Yes, I’m sure this has been suggested before. An idea—a dream—maybe of one, but maybe of many. One who loves the endless possibilities for sound design with automated Renoise effects, but finds himself using it more like a single instrument due to its lack of a horizontal timeline editor. Effect automation is killer… but when it’s only limited to 512 beats? Sometimes, it breaks my heart. And while I love the grid, sometimes you just need to break out of it and find endlessly scrolling, non-looping horizontal freedom.

A dream? Yes. Crazy? Maybe. Will I see this day? Who knows. The day I am able to use Renoise as my one DAW and only will be a day of joyous celebration, for it will always be the DAW that beats closest to my heart.

You can scroll the automation window out to the length of the full song with the mouse wheel, then use the line tool to cross pattern boundaries. Or do you mean the pattern fx?

So what makes you think adding one more copy would speed up the development of this feature or perhaps it may not even be developed at all as the main idea is to be different from the main-stream…

Trackers are vertical, that’s the whole point.

Turn your monitor sideways.

Yeah and save your default song as a 1LPB song with 512 patterns, 512 lines each. That will get you pretty close to ‘infinity’ of time-space that you seem to get in regular daws. :D

PS, if the API gets “custom GUI canvas drawing” in 3.0 you can solve all your problems yourself!

legendofzeke might be right - at least, when talking about the automation part
I can’t be the only one feeling that working with automation across multiple patterns is painful in Renoise, even if we have a workaround such as the line tool…

But then, I’d personally rather see the ability to seamless edit envelopes, and view them side-by-side (stacked) before anything else.

@legendofzeke: I can’t help but to think that you might benefit from controlling the tempo with pattern-commands, when doing this sound design work. You can squeeze an amazing amount of sound into a single pattern if using non-linearly progressing playback. And automation envelopes have got a crazy amount of precision, once you turn of “snap to lines”.

I agree there is certainly room for improvement here. We already have horizontal automation in renoise in it`s current form, so like you say stacking the lanes up makes a lot of sense.

Also if we have the line tool crossing pattern boundaries then other methods should be implementable too.

sigh TILT YOUR SCREEN SIDEWAYS. problem solved.

doh you beat me to it :3

Well, that solves it for the automation, but then the notes scroll horizontally!
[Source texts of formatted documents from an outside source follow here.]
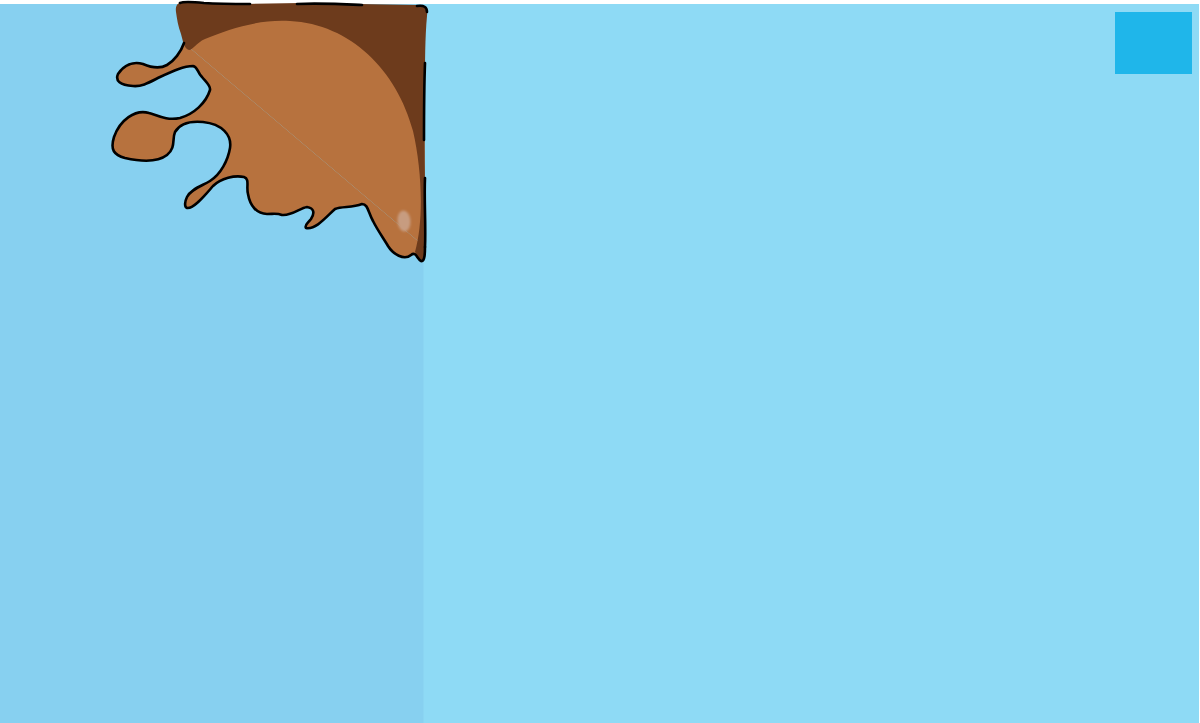
<!DOCTYPE html>
<html lang="en">
<head>
<meta charset="utf-8">
<title>Chocolate splash</title>
<style>
:root {
  --paper: #ffffff;
  --panel-left: #87d0f0;
  --panel-right: #8edaf5;
  --accent: #1fb6ea;
  --caramel: #b7723e;
  --cocoa: #6d3b1c;
  --outline: #000000;
  --shine: #c79c80;
}
html, body { margin: 0; overflow: hidden; background: var(--paper); }
svg { display: block; width: 1200px; height: 723px; }
.panel-left { fill: var(--panel-left); }
.panel-right { fill: var(--panel-right); }
.accent { fill: var(--accent); }
.splash { fill: var(--caramel); }
.shadow { fill: var(--cocoa); }
.outline { fill: none; stroke: var(--outline); stroke-width: 2.6; stroke-linejoin: round; stroke-linecap: round; }
.shine { fill: var(--shine); }
</style>
</head>
<body>
<svg viewBox="0 0 1200 723" role="img" aria-label="Chocolate splash on a blue two-tone background">
  <defs>
    <path id="drip-edge" d="M184 43C181 52 174 61 167 65C160 69 150 67 143 64C133 61 124 65 118 74C115 81 120 85 133 86C142 87 150 82 160 77C173 71 184 66 193 66C198 67 197 72 202 77C206 82 211 86 210 90C206 103 194 114 180 118C166 121 157 115 149 113C135 109 120 120 114 137C110 150 114 155 125 158C143 162 158 162 167 155C176 148 172 139 175 132C180 123 192 121 203 122C222 124 232 135 230 148C228 160 221 174 210 181C202 186 191 189 187 197C185 201 184 207 187 208C194 209 206 194 213 186C221 178 235 175 244 177C250 179 246 187 248 194C250 206 257 214 267 214C274 214 277 213 282 215C292 216 300 208 307 207C314 208 315 213 311 219C308 223 304 225 306 228C316 230 327 216 335 209C342 206 352 208 362 204C368 204 368 212 373 221C378 231 384 239 388 246C393 254 404 261 411 255C416 251 417 259 421 261C425 262 425 252 425 247"/>
    <filter id="soft" x="-30%" y="-30%" width="160%" height="160%"><feGaussianBlur stdDeviation="0.8"/></filter>
  </defs>

  <g id="background">
    <rect class="panel-right" x="423" y="4" width="776" height="719"/>
    <rect class="panel-left" y="4" width="423.5" height="719"/>
    <rect class="accent" x="1115" y="12" width="77" height="62"/>
  </g>

  <g id="chocolate-splash">
    <use href="#drip-edge" class="splash"/>
    <path class="splash" d="M184 43L200 10H424L425 247Z"/>
    <path class="shadow" d="M176 12C175 5 178 2 185 2C204 3 222 4 245 4L300 3L418 5C425 5 428 8 427 16C425 38 425 62 425 90C424 140 425 190 426 244C426 256 424 262 421 261C418 260 417 254 415 252C424 220 422 170 413 131C397 70 350 24 290 21C259 19 229 29 205 39C196 43 193 50 189 50C184 49 183 41 181 34C178 26 177 19 176 12Z"/>
    <use href="#drip-edge" class="outline"/>
    <path class="outline" d="M180 3C184 1 194 2 204 3C220 4 235 4 250 4M297 4C320 3 340 4 362 5M417 6C424 5 427 7 427 12M425 63C424 90 424 112 424 140M425 178C424 200 426 225 425 247" stroke-width="2"/>
    <ellipse class="shine" cx="404" cy="221" rx="6.5" ry="10.5" transform="rotate(-5 404 221)" filter="url(#soft)"/>
  </g>
</svg>
</body>
</html>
I don’t like restricting my thinking with patterns like “trackers are vertical, so every data visualisation in Renoise should remain vertical”. It’s silly. Sounds and events are triggered in time, there is no conflict in plotting them vertical and horizontal at the same time as long as those ways of presenting the data are compatible. And it’s already in Renoise - automation is horizontal, envelopes are horizontal. Looking at this from the other point of view, there is nothing against implementing tracker editor for traditional daws. It should work because it’s just how we visualize data - the data remains the same.
While pattern matrix gives a nice overview of the song and improves sequencing I still could use more traditional approach to sequencing - think of ableton style sequencer where blocks represents patterns as we know them now. For sequencing it would be a lot more intuitive, in my opinion. Same for audio tracks - I never understood how vertical audio tracks could help other than visualize at what position the audio track is at the moment. But that’s only my point of view.

Well, the whole concept of “vertical” notation in trackers is, we (mostly) write from left to right… so a note+octave+inst.number+volume+fx will of course take more space horizontally, unless you write it vertically - which would make it cumbersome to read. Therefore, aligning them vertically is the way to go, unless you want a ridiculous amount of channels x a few notes per channel on screen at once.

Envelopes, automations, waveforms, etc. do not have this problem.

Very much agreed =)

DOH!! Then tilt the top 1/2 of your screen back the other way, and …uh you might need a chainsaw for this :3 :3

imo, it’s called good ui design. if you try to please every user in the world then, in the end, you’ll have a mess of a ui.

try working with a 30 seconds long vocal take in renoise for example. it’s not a good experience at the moment imo. trying to nudge a transient just a few milliseconds is not practical. it’s important to be able to “read” the wave along side all the other music events.

The way I see it.

You play the guitar. You play the piano. You play the flute. All three are wildly different interfaces to producing sounds. But, you put all three together to make a song.

It’s the same for our beloved pattern editor. The pattern editor is great for editing a single pattern.

That doesn’t mean that the interface translates to all other aspects of producing on a computer.

Doing so is an obvious kludge.

Completely reasonable, completely agree!

True, Conner_bw. So far, I have never been bothered with the sample editor not being vertical :)

Everything should flow diagonally.
Very efficient use of space, and everybody’s happy. Also very ergonomic.